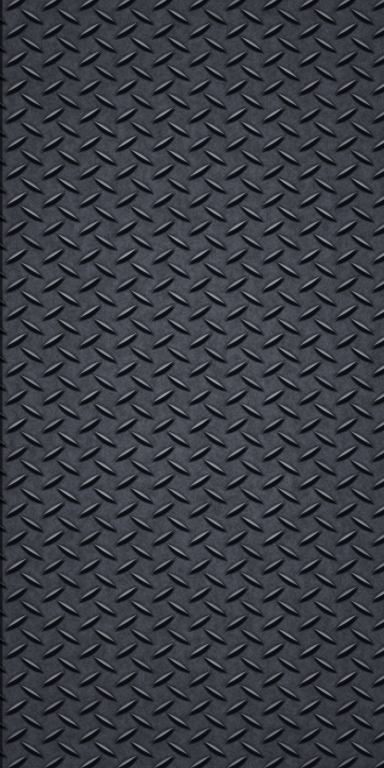
Write a WebGL 2 fragment shader that draws this texture.

```glsl
#version 300 es
precision highp float;
// Dark steel tread plate: staggered columns of raised slanted lozenges, grimy and softly lit.
uniform vec2 u_resolution;
out vec4 outColor;

float hash(vec2 p) {
  vec3 q = fract(vec3(p.xyx) * 0.1031);
  q += dot(q, q.yzx + 33.33);
  return fract((q.x + q.y) * q.z);
}

float noise(vec2 p) {
  vec2 i = floor(p), f = fract(p);
  f = f * f * (3.0 - 2.0 * f);
  return mix(mix(hash(i), hash(i + vec2(1, 0)), f.x),
             mix(hash(i + vec2(0, 1)), hash(i + vec2(1, 1)), f.x), f.y);
}

float fbm(vec2 p) {
  float sum = 0.0, gain = 0.5;
  for (int i = 0; i < 4; i++) {
    sum += gain * noise(p);
    p = p * 2.03 + 17.0;
    gain *= 0.5;
  }
  return sum;
}

// Approximate signed distance to a pointed lens lying along x
float lens(vec2 p, float halfLength, float halfWidth) {
  float t = p.x / halfLength;
  return abs(p.y) - halfWidth * (1.0 - t * t);
}

// Paints one family of parallel lozenges; slant is +1 for rising, -1 for falling
vec3 addTreads(vec3 color, vec2 p, vec2 origin, float slant, float light, float px) {
  vec2 period = vec2(0.0955, 0.0734);
  vec2 grid = (p - origin) / period;
  vec2 id = floor(grid + 0.5);
  vec2 local = (grid - id) * period;
  float wear = hash(id + 40.0 + slant * 13.0);

  vec2 along = normalize(vec2(1.0, 0.64 * slant));
  mat2 toBar = mat2(along.x, -along.y, along.y, along.x);
  vec2 bar = toBar * local;
  vec2 shadowBar = toBar * (local - vec2(0.002, -0.0055));

  // Soft contact shadow, then the deeper thrown shadow below
  float contact = 1.0 - smoothstep(-0.002, 0.008, lens(bar, 0.034, 0.008));
  float shadow = 1.0 - smoothstep(-0.004, 0.0045, lens(shadowBar, 0.034, 0.0078));
  color *= 1.0 - 0.28 * contact;
  color = mix(color, vec3(0.03, 0.038, 0.058), 0.95 * shadow);

  // Raised body, brighter on its upper flank
  float body = 1.0 - smoothstep(-px * 0.7, px * 0.7, lens(bar, 0.031, 0.0066));
  float flank = smoothstep(-0.005, 0.005, bar.y);
  vec3 steel = mix(vec3(0.06, 0.067, 0.09), vec3(0.33, 0.34, 0.38), flank);
  color = mix(color, steel * (0.68 + 0.34 * light), body);

  // Thin worn glint along the ridge
  float glint = 1.0 - smoothstep(-px * 0.6, px * 0.8,
      lens(bar - vec2(0.003 * slant, 0.0014), 0.026, 0.0025));
  vec3 shine = vec3(0.58, 0.585, 0.62) * (0.76 + 0.26 * light);
  return mix(color, shine, glint * (0.65 + 0.35 * wear));
}

void main() {
  vec2 uv = gl_FragCoord.xy / u_resolution;
  vec2 p = uv * vec2(1.0, 2.0);
  float px = 1.0 / u_resolution.x;

  // Broad light pool, fading to the borders
  vec2 fromLight = (uv - vec2(0.5, 0.54)) * vec2(1.25, 1.65);
  float light = exp(-1.2 * dot(fromLight, fromLight));

  // Plate with faint blotches, vertical smears and fine grain
  vec3 color = mix(vec3(0.18, 0.187, 0.217), vec3(0.292, 0.304, 0.337), light);
  float blotch = fbm(p * 60.0) - 0.47;
  float smear = fbm(p * vec2(70.0, 12.0) + 90.0) - 0.47;
  float grain = noise(p * 230.0) - 0.5;
  color *= 1.0 + 0.32 * blotch + 0.16 * smear + 0.22 * grain;

  // Two mirrored families, offset by half a row
  color = addTreads(color, p, vec2(0.042, 1.995), 1.0, light, px);
  color = addTreads(color, p, vec2(0.082, 2.032), -1.0, light, px);

  // Dark left rim
  color *= 1.0 - 0.6 * (1.0 - smoothstep(0.003, 0.010, p.x));
  outColor = vec4(color, 1.0);
}
```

******

Problem
Repeat the listing in full and exactly. Do not include any images.

Response to this exercise
Write a WebGL 2 fragment shader that draws this texture.

```glsl
#version 300 es
precision highp float;
// Dark steel tread plate: staggered columns of raised slanted lozenges, grimy and softly lit.
uniform vec2 u_resolution;
out vec4 outColor;

float hash(vec2 p) {
  vec3 q = fract(vec3(p.xyx) * 0.1031);
  q += dot(q, q.yzx + 33.33);
  return fract((q.x + q.y) * q.z);
}

float noise(vec2 p) {
  vec2 i = floor(p), f = fract(p);
  f = f * f * (3.0 - 2.0 * f);
  return mix(mix(hash(i), hash(i + vec2(1, 0)), f.x),
             mix(hash(i + vec2(0, 1)), hash(i + vec2(1, 1)), f.x), f.y);
}

float fbm(vec2 p) {
  float sum = 0.0, gain = 0.5;
  for (int i = 0; i < 4; i++) {
    sum += gain * noise(p);
    p = p * 2.03 + 17.0;
    gain *= 0.5;
  }
  return sum;
}

// Approximate signed distance to a pointed lens lying along x
float lens(vec2 p, float halfLength, float halfWidth) {
  float t = p.x / halfLength;
  return abs(p.y) - halfWidth * (1.0 - t * t);
}

// Paints one family of parallel lozenges; slant is +1 for rising, -1 for falling
vec3 addTreads(vec3 color, vec2 p, vec2 origin, float slant, float light, float px) {
  vec2 period = vec2(0.0955, 0.0734);
  vec2 grid = (p - origin) / period;
  vec2 id = floor(grid + 0.5);
  vec2 local = (grid - id) * period;
  float wear = hash(id + 40.0 + slant * 13.0);

  vec2 along = normalize(vec2(1.0, 0.64 * slant));
  mat2 toBar = mat2(along.x, -along.y, along.y, along.x);
  vec2 bar = toBar * local;
  vec2 shadowBar = toBar * (local - vec2(0.002, -0.0055));

  // Soft contact shadow, then the deeper thrown shadow below
  float contact = 1.0 - smoothstep(-0.002, 0.008, lens(bar, 0.034, 0.008));
  float shadow = 1.0 - smoothstep(-0.004, 0.0045, lens(shadowBar, 0.034, 0.0078));
  color *= 1.0 - 0.28 * contact;
  color = mix(color, vec3(0.03, 0.038, 0.058), 0.95 * shadow);

  // Raised body, brighter on its upper flank
  float body = 1.0 - smoothstep(-px * 0.7, px * 0.7, lens(bar, 0.031, 0.0066));
  float flank = smoothstep(-0.005, 0.005, bar.y);
  vec3 steel = mix(vec3(0.06, 0.067, 0.09), vec3(0.33, 0.34, 0.38), flank);
  color = mix(color, steel * (0.68 + 0.34 * light), body);

  // Thin worn glint along the ridge
  float glint = 1.0 - smoothstep(-px * 0.6, px * 0.8,
      lens(bar - vec2(0.003 * slant, 0.0014), 0.026, 0.0025));
  vec3 shine = vec3(0.58, 0.585, 0.62) * (0.76 + 0.26 * light);
  return mix(color, shine, glint * (0.65 + 0.35 * wear));
}

void main() {
  vec2 uv = gl_FragCoord.xy / u_resolution;
  vec2 p = uv * vec2(1.0, 2.0);
  float px = 1.0 / u_resolution.x;

  // Broad light pool, fading to the borders
  vec2 fromLight = (uv - vec2(0.5, 0.54)) * vec2(1.25, 1.65);
  float light = exp(-1.2 * dot(fromLight, fromLight));

  // Plate with faint blotches, vertical smears and fine grain
  vec3 color = mix(vec3(0.18, 0.187, 0.217), vec3(0.292, 0.304, 0.337), light);
  float blotch = fbm(p * 60.0) - 0.47;
  float smear = fbm(p * vec2(70.0, 12.0) + 90.0) - 0.47;
  float grain = noise(p * 230.0) - 0.5;
  color *= 1.0 + 0.32 * blotch + 0.16 * smear + 0.22 * grain;

  // Two mirrored families, offset by half a row
  color = addTreads(color, p, vec2(0.042, 1.995), 1.0, light, px);
  color = addTreads(color, p, vec2(0.082, 2.032), -1.0, light, px);

  // Dark left rim
  color *= 1.0 - 0.6 * (1.0 - smoothstep(0.003, 0.010, p.x));
  outColor = vec4(color, 1.0);
}
```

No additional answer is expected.